Whistleblow while you work
The dilemma that faces every whistleblower is surely what to do with their explosive info. So it goes for director Laura Poitras, whose Edward Snowden doc has incredible, as-it-happens access, but absolutely no idea how to present it. She bookends the lengthy second act – spent in Snowden’s Hong Kong hotel room, as he and Guardian journalist Glenn Greenwald discuss and disseminate the intel he’s taken from the NSA – with flat footage of conferences, construction sites and snoozy court sessions. It’s hard not to wonder what, say, Errol Morris or Nick Broomfield might have done with the same access, how dynamic and regime-toppling it could have become. Yet there remains an allure to watching history happen.

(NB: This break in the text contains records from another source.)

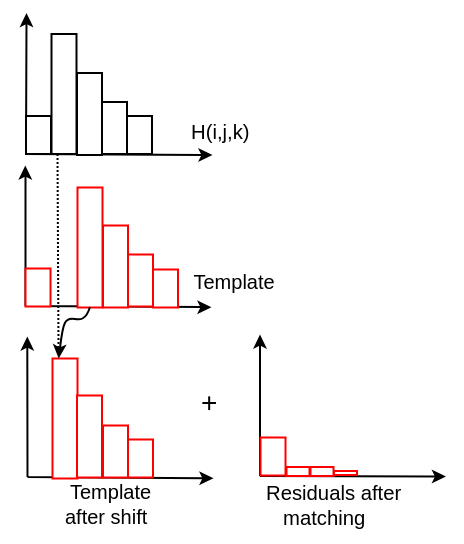
<!DOCTYPE html>
<html lang="en">
<head>
<meta charset="utf-8">
<title>Histogram template matching</title>
<style>
:root { --paper: #fff; --ink: #000; --template: #f00; }
* { box-sizing: border-box; }
body { margin: 0; background: var(--paper); }
.diagram {
  position: relative; width: 464px; height: 544px; overflow: hidden;
  background: var(--paper); color: var(--ink);
  font: 20px/25px "Liberation Sans", sans-serif;
}
.plots { position: absolute; inset: 0; display: block; }
.axis, .link { fill: none; stroke: var(--ink); stroke-width: 2; }
.shift-guide { stroke-dasharray: 2 2; }
.head { fill: var(--ink); }
.bars { fill: var(--paper); stroke: var(--ink); stroke-width: 2; }
.bars.red { stroke: var(--template); }
.label { position: absolute; margin: 0; white-space: nowrap; }
.label-histogram { left: 191px; top: 120px; font-size: 20.3px; }
.label-template { left: 193.5px; top: 270px; }
.label-shifted { left: 65px; top: 480px; }
.label-shifted span { padding-left: 5px; }
.label-residuals { left: 266px; top: 481px; font-size: 20.3px; }
.label-residuals span { padding-left: 17px; }
.plus { left: 201px; top: 387px; font-size: 28px; line-height: 32px; }
</style>
</head>
<body>
<main class="diagram">
  <svg class="plots" width="464" height="544" viewBox="0 0 464 544" role="img" aria-label="Histogram, template, shifted template and residuals as bar charts">
    <defs>
      <path id="arrowhead" class="head" d="M0 0L-14.5 7L-11 0L-14.5 -7Z"/>
    </defs>

    <g id="histogram">
      <path class="axis" d="M26 154L26.5 22M25 154L203 155"/>
      <use href="#arrowhead" transform="translate(26.5 13) rotate(-90)"/>
      <use href="#arrowhead" transform="translate(212.5 155)"/>
      <g class="bars">
        <rect x="26" y="116" width="25" height="38"/>
        <rect x="51.5" y="34" width="25" height="120"/>
        <rect x="77" y="73" width="25" height="82"/>
        <rect x="102" y="102" width="25" height="52"/>
        <rect x="127" y="116" width="25" height="38"/>
      </g>
    </g>

    <g id="template">
      <path class="axis" d="M25.5 306L25.5 175M25 306L202 307"/>
      <use href="#arrowhead" transform="translate(25.3 165.5) rotate(-90)"/>
      <use href="#arrowhead" transform="translate(211.5 307.2)"/>
      <g class="bars red">
        <rect x="25.5" y="268.5" width="25" height="38"/>
        <rect x="77.5" y="187.5" width="25" height="120"/>
        <rect x="103" y="225.5" width="25" height="82"/>
        <rect x="128" y="254.5" width="25" height="52"/>
        <rect x="153" y="269.5" width="25" height="38"/>
      </g>
    </g>

    <g id="shifted-template">
      <path class="axis" d="M27.5 477L27.3 346M27.5 477L204 478.3"/>
      <use href="#arrowhead" transform="translate(27.3 336.5) rotate(-90)"/>
      <use href="#arrowhead" transform="translate(213.5 478.3)"/>
      <g class="bars red">
        <rect x="52.5" y="358.5" width="25" height="120"/>
        <rect x="77" y="395.5" width="25" height="82"/>
        <rect x="103" y="425.5" width="25" height="52"/>
        <rect x="128" y="439.5" width="25" height="38"/>
      </g>
    </g>

    <g id="residuals">
      <path class="axis" d="M260 476V344M260 476L437 476.5"/>
      <use href="#arrowhead" transform="translate(260 334.5) rotate(-90)"/>
      <use href="#arrowhead" transform="translate(446 476.5)"/>
      <g class="bars red">
        <rect x="260.5" y="437.5" width="25" height="38"/>
        <rect x="286.5" y="467" width="23" height="9"/>
        <rect x="310.5" y="467" width="23" height="9"/>
        <rect x="334" y="471" width="23" height="4"/>
      </g>
    </g>

    <g id="shift">
      <path class="link shift-guide" d="M57.5 154L58.5 347"/>
      <path class="link" d="M90 307C86 320 80 320 75 319C65 317 63 322 60 348"/>
      <use href="#arrowhead" transform="translate(58.7 358.5) rotate(94)"/>
    </g>
  </svg>

  <p class="label label-histogram">H(i,j,k)</p>
  <p class="label label-template">Template</p>
  <p class="label label-shifted"><span>Template</span><br>after shift</p>
  <p class="label plus">+</p>
  <p class="label label-residuals">Residuals after<br><span>matching</span></p>
</main>
</body>
</html>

Meek and geeky, Snowden (then 29; the title was his pseudonym) isn’t arrogant or charismatic, but watching his journey from idealist to realist is utterly captivating. “I’m not the story here,” he insists to Greenwald and Poitras’ lens pre-leak, adding, “I don’t want to be the person who decides on what should or shouldn’t be made public” – an admirable contrast to Julian Assange’s messiah pose.
The repercussions affect him like water torture. Fire-alarm testing has him disconnecting his VoIP phone, lest it’s turned into a mic. He types passwords beneath his “magic mantle of power” – a blanket – in case the camera captures keystrokes. When his oblivious girlfriend is quizzed and their street occupied by suspicious contractor vans, the penny drops. The post-publication scene where he tries to assume a disguise is touching; he somehow can’t shave or change hairstyle. The whistleblower is utterly exposed.
Poitras’ stance is simply to present the evidence, without commentary, angle or narrative. She can’t quite squander the story but she adds nothing to it, other than to frequently reference herself in captions and screengrabs – a narcissistic quirk in a production about privacy.